Return Home with Caution
Follow these environmental health tips as you return home:
If you have a heating oil tank system or solar electrical system, get it inspected before use to verify the system is safe to operate.
Clean Up Safely
Protect yourself, children, and pets.
- Children should not help with cleanup work and should not play in ash.
- Make sure ash and debris have been removed before bringing children and pets back home.
- Protect yourself by wearing gloves, long-sleeved shirts, long pants, shoes, socks, and change clothing before you leave cleanup sites and before being in contact with sensitive groups.
- Cloth masks will not protect you from ash. Instead, wear a tight-fitting respirator mask that has been approved to protect against ash. Look for the words "NIOSH" and "N95" printed on the mask.
- Check with your local hazardous waste authorities about appropriate disposal of waste, debris, and ash. Ash can be disposed of in the garbage in double bags. Avoid open burning and washing ash into storm drains.
- Look for leaking containers and reactive household chemicals like drain cleaner and bleach. If you find these products, dispose with caution.
- Don’t use leaf blowers or do anything else that will put ash into the air.
- Wash any home-grown fruits or vegetables and wipe down play equipment near where ash has fallen.

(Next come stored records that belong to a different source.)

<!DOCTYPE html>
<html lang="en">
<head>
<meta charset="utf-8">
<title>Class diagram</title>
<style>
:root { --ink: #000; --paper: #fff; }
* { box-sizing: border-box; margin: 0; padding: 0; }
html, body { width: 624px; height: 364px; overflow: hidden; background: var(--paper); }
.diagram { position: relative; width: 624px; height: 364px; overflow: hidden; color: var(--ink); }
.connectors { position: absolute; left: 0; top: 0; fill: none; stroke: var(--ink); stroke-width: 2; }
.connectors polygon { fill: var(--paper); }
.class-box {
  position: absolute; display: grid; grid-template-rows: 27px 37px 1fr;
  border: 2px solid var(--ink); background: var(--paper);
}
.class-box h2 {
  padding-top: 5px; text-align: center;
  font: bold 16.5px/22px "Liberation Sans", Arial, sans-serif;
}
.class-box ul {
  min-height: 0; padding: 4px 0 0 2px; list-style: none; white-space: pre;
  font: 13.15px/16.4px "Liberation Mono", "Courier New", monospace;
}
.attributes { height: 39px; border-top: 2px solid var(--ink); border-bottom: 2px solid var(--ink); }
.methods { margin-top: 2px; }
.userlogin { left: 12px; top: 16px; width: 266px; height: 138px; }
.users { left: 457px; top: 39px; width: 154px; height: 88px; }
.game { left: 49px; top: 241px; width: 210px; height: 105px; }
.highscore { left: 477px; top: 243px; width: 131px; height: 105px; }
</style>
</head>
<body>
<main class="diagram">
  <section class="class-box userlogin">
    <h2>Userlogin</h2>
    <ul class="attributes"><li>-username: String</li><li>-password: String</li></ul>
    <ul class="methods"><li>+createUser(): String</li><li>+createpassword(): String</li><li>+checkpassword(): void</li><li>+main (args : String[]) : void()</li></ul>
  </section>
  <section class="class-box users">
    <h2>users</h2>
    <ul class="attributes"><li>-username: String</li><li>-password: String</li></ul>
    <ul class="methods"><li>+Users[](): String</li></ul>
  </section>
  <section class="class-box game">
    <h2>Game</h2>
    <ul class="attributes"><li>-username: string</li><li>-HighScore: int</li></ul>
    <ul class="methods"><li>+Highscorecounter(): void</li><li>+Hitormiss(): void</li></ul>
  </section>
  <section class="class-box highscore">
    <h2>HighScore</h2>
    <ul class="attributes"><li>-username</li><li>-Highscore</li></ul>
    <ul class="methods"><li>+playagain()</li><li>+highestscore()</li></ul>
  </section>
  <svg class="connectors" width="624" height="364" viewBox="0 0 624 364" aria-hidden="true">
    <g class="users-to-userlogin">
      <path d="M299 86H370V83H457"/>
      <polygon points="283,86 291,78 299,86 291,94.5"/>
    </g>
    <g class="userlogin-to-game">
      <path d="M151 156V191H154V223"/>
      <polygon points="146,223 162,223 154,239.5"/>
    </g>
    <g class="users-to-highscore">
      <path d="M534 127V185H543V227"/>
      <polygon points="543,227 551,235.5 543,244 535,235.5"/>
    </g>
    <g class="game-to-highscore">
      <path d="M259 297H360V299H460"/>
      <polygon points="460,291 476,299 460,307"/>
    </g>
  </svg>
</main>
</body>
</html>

Clean up inside.
- Avoid stirring up or sifting through ash as much as you can. Before sweeping mist with water to keep dust down. Wet dusting cloths with water and use a high efficiency particulate air (HEPA)-type vacuum.
- Clean surfaces, walls and floors with water and mild detergent, and clean and sanitize dishes, counters, and cupboards. Clean carpet, upholstery, window treatments, bedding, clothing, and other similar objects. Allow wet surfaces to dry completely. Do not paint or caulk over surfaces until they are completely dry.
- Replace filters in your HVAC system or portable air cleaners, and filter your air until the smoke odor diminishes. Replace filters frequently.
- Consider having your air ducts cleaned if they are clogged with excessive amounts of dust and debris.
Take Care with Mental Health
Feelings such as overwhelming anxiety, constant worrying, trouble sleeping, and other depression-like symptoms are common responses before, during, and after wildfires. If you or someone you know shows any of these symptoms for several days, seek additional support from a mental health professional. Anyone can call or text the Disaster Distress Helpline at 1-800-985-5990 for support and counseling, 24/7. Calls and texts are answered by trained, caring counselors.
This webpage contains information on emotional distress risk and includes resources for finding support.
Videos on how to protect your family’s mental health during wildfires and other stressful events.